▶ [THE TASK]: For every line in the entries that contains "font", show the whole line.

▶ [INPUT]:

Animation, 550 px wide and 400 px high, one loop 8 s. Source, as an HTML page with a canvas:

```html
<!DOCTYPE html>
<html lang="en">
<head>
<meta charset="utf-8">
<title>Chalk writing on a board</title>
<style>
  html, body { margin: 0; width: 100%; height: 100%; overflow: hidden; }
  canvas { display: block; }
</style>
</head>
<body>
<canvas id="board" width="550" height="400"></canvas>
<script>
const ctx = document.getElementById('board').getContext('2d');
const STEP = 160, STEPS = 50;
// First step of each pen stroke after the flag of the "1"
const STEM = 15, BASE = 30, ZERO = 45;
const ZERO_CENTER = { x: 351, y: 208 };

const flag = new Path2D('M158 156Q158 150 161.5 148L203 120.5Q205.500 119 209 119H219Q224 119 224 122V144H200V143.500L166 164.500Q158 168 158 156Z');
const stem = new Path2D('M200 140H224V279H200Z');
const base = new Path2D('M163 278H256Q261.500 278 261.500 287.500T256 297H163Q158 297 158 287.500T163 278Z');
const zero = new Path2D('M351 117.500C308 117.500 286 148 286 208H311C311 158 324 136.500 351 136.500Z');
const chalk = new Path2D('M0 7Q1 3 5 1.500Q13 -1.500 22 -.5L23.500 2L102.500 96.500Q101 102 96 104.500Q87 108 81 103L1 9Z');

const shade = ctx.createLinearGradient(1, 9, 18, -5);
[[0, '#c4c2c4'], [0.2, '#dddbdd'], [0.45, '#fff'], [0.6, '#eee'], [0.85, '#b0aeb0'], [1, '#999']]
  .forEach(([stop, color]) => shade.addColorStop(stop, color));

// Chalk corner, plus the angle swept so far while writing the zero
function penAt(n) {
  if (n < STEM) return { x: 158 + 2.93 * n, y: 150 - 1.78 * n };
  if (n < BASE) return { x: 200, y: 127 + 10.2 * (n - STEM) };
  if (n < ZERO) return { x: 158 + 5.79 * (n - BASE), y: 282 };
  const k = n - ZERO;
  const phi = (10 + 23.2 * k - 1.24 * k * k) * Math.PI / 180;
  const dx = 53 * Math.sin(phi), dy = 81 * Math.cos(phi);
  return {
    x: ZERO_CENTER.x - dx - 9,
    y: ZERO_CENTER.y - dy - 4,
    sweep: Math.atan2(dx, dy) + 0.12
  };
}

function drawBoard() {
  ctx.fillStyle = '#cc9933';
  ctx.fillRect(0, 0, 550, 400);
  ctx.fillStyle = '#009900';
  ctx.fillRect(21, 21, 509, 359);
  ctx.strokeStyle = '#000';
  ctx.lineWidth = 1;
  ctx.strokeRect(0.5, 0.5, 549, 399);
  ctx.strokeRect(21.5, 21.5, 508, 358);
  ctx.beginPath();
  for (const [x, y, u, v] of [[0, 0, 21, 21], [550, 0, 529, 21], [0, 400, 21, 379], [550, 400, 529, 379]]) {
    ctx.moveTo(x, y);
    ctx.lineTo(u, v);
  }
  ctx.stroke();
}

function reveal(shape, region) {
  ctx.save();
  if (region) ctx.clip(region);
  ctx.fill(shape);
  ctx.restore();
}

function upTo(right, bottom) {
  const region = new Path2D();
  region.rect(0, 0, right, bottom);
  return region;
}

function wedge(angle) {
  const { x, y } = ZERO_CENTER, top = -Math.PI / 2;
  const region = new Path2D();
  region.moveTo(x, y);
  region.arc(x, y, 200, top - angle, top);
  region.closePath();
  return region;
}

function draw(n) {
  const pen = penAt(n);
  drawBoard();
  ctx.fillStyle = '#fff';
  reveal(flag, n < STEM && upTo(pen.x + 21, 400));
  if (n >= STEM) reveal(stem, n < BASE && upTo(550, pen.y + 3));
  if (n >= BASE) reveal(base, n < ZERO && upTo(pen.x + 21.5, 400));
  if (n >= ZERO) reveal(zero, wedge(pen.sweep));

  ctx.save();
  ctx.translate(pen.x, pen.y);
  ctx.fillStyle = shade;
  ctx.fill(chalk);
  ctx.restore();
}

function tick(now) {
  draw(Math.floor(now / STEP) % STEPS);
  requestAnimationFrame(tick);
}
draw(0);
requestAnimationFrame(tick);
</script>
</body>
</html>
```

...

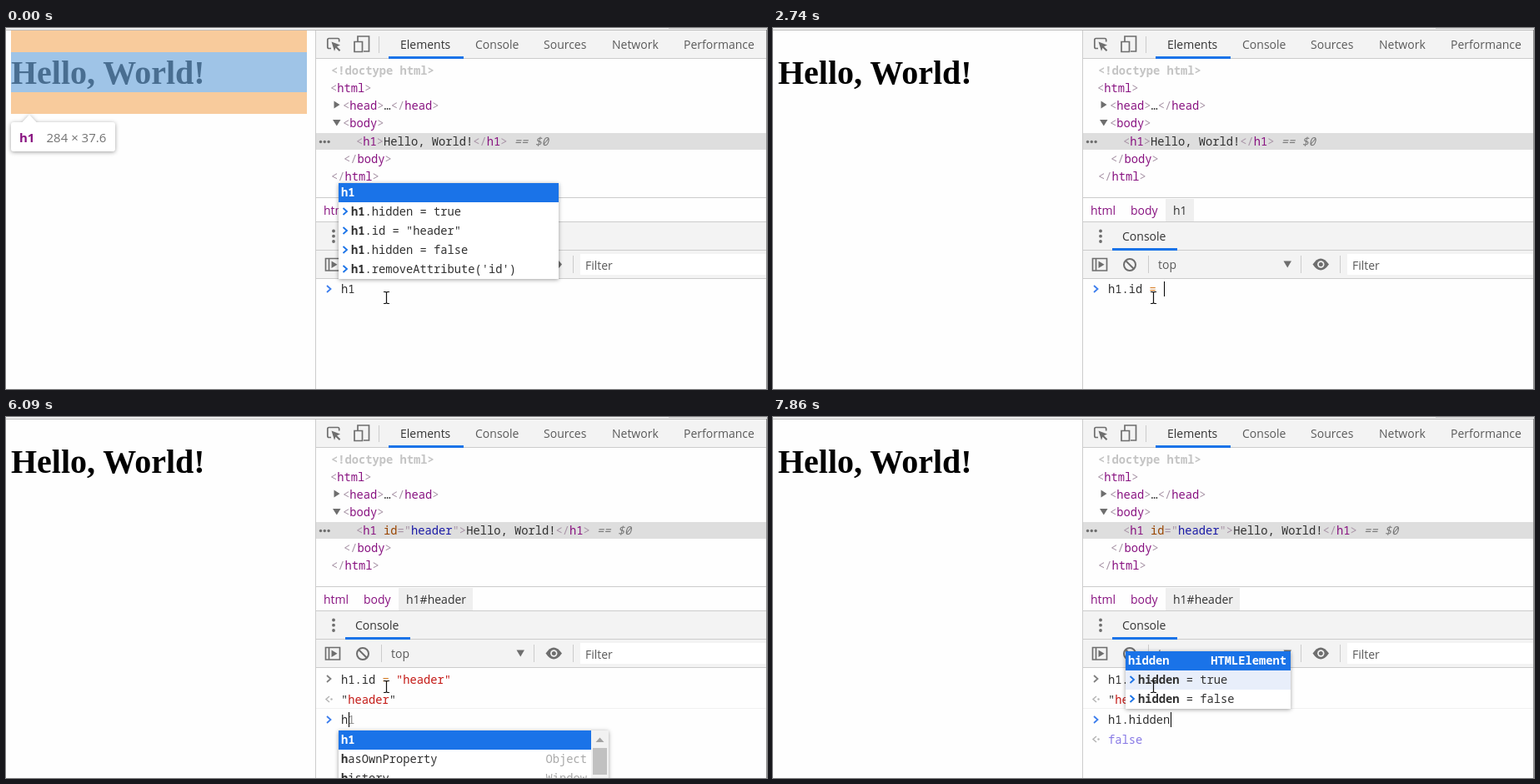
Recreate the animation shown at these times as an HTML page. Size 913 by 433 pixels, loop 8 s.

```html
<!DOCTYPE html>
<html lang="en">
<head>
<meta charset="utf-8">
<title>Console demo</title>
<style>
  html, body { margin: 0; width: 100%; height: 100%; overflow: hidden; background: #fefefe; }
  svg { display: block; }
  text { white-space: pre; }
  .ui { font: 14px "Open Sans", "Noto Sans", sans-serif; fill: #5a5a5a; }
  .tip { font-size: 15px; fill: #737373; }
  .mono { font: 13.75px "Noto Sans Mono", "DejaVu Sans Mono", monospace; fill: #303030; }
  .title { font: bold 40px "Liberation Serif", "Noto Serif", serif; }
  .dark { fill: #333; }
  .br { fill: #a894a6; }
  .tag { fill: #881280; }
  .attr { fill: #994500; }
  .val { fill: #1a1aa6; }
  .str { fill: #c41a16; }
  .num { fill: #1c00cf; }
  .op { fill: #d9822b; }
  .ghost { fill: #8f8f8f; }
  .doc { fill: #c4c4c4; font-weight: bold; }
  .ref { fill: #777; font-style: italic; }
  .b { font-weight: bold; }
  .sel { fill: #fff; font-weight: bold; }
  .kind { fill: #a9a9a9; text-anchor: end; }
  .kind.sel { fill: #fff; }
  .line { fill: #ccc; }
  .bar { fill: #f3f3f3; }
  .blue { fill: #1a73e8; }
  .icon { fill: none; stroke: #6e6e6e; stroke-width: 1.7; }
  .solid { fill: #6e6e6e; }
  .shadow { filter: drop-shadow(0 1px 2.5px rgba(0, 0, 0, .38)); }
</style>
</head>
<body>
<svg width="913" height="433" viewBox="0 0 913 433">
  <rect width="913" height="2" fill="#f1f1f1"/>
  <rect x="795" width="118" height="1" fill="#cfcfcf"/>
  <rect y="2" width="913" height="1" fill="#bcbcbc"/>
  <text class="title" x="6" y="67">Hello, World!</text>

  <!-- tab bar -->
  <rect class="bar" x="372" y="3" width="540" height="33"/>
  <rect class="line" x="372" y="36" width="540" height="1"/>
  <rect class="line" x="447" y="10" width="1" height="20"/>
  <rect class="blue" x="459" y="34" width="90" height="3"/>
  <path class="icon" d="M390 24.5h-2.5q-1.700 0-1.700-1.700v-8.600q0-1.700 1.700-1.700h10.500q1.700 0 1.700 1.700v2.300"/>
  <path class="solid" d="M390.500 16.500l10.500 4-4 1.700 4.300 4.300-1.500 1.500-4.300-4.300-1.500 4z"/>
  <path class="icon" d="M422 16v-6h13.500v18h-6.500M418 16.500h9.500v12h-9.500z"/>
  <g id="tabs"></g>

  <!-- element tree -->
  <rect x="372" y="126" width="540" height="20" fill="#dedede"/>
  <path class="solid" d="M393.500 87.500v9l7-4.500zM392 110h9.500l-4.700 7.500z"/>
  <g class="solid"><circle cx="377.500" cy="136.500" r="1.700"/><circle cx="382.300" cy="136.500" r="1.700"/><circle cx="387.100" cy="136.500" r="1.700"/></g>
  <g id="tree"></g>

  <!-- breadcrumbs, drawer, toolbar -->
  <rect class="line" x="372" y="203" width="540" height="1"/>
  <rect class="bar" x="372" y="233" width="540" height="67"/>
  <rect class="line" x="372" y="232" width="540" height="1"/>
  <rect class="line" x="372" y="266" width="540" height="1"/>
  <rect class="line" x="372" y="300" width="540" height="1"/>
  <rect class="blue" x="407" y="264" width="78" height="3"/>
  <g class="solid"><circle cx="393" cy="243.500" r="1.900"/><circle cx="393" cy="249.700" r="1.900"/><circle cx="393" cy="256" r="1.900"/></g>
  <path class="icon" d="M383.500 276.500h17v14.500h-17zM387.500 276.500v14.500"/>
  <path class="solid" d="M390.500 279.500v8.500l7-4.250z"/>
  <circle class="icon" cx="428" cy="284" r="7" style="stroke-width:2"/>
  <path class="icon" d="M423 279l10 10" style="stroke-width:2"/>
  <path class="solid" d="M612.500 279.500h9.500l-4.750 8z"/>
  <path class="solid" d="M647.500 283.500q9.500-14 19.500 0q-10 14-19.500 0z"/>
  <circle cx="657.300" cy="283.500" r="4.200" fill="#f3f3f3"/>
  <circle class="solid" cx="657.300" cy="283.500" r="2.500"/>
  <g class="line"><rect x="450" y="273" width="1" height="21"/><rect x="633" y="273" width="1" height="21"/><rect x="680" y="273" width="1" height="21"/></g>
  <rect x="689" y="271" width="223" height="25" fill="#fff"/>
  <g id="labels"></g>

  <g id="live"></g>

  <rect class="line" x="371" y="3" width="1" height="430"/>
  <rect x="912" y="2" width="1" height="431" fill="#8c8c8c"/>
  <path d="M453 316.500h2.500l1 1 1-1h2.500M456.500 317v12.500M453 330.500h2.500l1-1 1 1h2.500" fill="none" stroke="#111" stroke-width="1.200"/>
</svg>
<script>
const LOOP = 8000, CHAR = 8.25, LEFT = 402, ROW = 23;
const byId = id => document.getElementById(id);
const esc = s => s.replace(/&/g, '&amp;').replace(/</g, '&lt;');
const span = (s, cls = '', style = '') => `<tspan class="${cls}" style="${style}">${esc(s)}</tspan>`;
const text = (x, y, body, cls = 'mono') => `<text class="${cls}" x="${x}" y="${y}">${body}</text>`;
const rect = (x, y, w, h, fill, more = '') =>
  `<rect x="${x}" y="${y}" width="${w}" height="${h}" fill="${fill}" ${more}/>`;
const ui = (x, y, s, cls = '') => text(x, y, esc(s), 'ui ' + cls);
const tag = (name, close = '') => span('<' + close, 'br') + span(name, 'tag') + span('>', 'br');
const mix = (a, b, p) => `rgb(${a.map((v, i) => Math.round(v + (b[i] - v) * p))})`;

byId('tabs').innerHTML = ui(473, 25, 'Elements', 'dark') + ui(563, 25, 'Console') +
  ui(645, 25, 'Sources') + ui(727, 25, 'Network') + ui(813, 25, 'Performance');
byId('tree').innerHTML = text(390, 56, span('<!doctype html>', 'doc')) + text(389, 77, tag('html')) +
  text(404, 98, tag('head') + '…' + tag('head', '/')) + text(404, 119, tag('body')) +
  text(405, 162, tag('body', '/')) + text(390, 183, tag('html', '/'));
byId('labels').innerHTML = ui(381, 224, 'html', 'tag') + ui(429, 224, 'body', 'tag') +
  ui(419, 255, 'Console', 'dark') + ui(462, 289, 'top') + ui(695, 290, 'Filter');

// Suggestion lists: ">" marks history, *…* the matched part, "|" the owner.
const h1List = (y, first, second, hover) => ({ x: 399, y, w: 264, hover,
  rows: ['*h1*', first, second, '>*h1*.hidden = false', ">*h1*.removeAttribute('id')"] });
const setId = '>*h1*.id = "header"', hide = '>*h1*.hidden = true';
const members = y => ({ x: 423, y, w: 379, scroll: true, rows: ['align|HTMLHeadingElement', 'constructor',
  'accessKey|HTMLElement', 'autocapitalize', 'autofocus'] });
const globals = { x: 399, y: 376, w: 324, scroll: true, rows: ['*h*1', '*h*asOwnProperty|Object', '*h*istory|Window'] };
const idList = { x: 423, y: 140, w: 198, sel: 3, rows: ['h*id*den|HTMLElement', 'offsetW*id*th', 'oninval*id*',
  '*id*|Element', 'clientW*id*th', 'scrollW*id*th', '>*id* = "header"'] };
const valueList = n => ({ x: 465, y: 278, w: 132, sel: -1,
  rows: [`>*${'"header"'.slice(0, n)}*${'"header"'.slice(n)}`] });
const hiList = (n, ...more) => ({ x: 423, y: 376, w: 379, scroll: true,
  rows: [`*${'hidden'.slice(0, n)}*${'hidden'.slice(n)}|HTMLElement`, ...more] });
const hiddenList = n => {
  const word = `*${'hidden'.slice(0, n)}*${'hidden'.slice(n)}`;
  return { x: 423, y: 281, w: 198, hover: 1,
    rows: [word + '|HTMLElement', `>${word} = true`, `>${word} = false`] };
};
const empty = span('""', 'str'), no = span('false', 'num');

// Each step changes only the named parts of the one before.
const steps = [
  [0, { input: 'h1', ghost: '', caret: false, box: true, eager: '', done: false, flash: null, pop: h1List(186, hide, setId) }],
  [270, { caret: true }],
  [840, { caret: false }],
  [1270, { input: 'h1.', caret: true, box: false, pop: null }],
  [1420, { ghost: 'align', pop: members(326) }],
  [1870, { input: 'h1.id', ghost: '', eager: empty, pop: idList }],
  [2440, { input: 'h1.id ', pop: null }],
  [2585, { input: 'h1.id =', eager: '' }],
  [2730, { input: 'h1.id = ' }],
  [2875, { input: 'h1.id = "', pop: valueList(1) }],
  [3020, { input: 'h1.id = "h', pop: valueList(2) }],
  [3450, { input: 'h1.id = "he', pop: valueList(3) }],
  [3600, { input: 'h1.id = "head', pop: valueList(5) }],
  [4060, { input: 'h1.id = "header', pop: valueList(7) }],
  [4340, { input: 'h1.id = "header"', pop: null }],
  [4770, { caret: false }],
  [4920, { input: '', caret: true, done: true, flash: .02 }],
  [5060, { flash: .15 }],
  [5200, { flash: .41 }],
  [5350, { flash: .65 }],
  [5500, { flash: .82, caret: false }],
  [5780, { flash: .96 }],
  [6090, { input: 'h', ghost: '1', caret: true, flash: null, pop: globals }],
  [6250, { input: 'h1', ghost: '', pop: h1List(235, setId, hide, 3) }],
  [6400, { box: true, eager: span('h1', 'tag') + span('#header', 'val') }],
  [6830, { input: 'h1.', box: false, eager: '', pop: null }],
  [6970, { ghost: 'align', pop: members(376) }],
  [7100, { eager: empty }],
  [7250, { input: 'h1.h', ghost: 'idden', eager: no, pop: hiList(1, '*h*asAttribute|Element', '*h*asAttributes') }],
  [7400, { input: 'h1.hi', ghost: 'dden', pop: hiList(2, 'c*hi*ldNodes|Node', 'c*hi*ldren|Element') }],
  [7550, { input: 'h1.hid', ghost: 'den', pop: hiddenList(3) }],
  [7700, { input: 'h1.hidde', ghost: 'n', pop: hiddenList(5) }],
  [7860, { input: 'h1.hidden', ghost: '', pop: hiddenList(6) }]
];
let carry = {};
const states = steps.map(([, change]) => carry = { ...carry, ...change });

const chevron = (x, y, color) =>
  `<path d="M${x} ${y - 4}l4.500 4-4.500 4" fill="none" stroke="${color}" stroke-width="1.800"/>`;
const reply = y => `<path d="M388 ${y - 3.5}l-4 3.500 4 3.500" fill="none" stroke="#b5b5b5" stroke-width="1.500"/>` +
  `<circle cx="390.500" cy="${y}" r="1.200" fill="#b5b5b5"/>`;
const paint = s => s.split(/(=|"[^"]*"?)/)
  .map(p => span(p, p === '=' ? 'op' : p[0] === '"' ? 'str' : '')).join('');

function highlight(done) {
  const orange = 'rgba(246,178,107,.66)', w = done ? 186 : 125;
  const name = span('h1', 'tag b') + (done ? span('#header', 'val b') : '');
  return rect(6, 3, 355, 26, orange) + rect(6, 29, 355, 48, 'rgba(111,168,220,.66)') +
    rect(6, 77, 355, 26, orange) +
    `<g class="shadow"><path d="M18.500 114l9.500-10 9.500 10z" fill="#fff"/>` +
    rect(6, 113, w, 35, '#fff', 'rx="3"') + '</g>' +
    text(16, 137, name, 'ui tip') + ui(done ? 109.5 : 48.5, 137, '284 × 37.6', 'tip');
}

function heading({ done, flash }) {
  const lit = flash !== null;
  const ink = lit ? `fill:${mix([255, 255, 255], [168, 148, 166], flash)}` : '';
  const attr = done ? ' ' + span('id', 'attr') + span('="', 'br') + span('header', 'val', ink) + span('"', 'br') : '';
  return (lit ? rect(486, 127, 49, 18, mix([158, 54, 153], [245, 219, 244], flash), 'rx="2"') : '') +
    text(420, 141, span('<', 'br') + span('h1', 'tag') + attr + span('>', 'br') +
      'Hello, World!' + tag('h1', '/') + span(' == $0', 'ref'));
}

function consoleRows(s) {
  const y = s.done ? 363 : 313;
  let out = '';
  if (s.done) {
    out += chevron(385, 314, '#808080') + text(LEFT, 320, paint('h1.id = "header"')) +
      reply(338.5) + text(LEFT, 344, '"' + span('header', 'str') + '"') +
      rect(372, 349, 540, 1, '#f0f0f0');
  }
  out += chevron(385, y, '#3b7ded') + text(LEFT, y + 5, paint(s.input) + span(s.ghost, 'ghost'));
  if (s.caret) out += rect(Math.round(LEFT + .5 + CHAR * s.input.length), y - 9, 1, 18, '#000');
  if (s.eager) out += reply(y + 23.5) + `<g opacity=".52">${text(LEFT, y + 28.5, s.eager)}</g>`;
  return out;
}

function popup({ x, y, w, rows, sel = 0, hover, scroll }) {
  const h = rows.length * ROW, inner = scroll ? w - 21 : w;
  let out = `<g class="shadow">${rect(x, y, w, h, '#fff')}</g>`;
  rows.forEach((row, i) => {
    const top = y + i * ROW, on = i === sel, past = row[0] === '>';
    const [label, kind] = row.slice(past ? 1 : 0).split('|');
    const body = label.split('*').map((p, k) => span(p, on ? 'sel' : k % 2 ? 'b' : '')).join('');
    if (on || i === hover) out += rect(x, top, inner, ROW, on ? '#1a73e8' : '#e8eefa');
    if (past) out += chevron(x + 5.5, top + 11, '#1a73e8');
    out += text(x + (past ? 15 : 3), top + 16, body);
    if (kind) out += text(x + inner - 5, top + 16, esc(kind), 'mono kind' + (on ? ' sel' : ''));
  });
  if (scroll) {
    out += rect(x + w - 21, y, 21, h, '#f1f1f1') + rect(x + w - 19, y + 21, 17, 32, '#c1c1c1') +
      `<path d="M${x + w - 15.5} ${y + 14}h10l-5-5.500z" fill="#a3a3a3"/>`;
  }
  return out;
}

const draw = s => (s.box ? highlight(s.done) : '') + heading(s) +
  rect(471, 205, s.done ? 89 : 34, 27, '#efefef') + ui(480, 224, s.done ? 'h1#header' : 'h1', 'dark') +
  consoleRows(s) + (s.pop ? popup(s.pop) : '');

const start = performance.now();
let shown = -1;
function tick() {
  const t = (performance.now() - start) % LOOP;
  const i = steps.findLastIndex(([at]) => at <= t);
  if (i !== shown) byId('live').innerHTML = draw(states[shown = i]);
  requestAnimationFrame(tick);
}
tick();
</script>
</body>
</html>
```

▶ [SOLVED PROBLEM]:
  .ui { font: 14px "Open Sans", "Noto Sans", sans-serif; fill: #5a5a5a; }
  .tip { font-size: 15px; fill: #737373; }
  .mono { font: 13.75px "Noto Sans Mono", "DejaVu Sans Mono", monospace; fill: #303030; }
  .title { font: bold 40px "Liberation Serif", "Noto Serif", serif; }
  .doc { fill: #c4c4c4; font-weight: bold; }
  .ref { fill: #777; font-style: italic; }
  .b { font-weight: bold; }
  .sel { fill: #fff; font-weight: bold; }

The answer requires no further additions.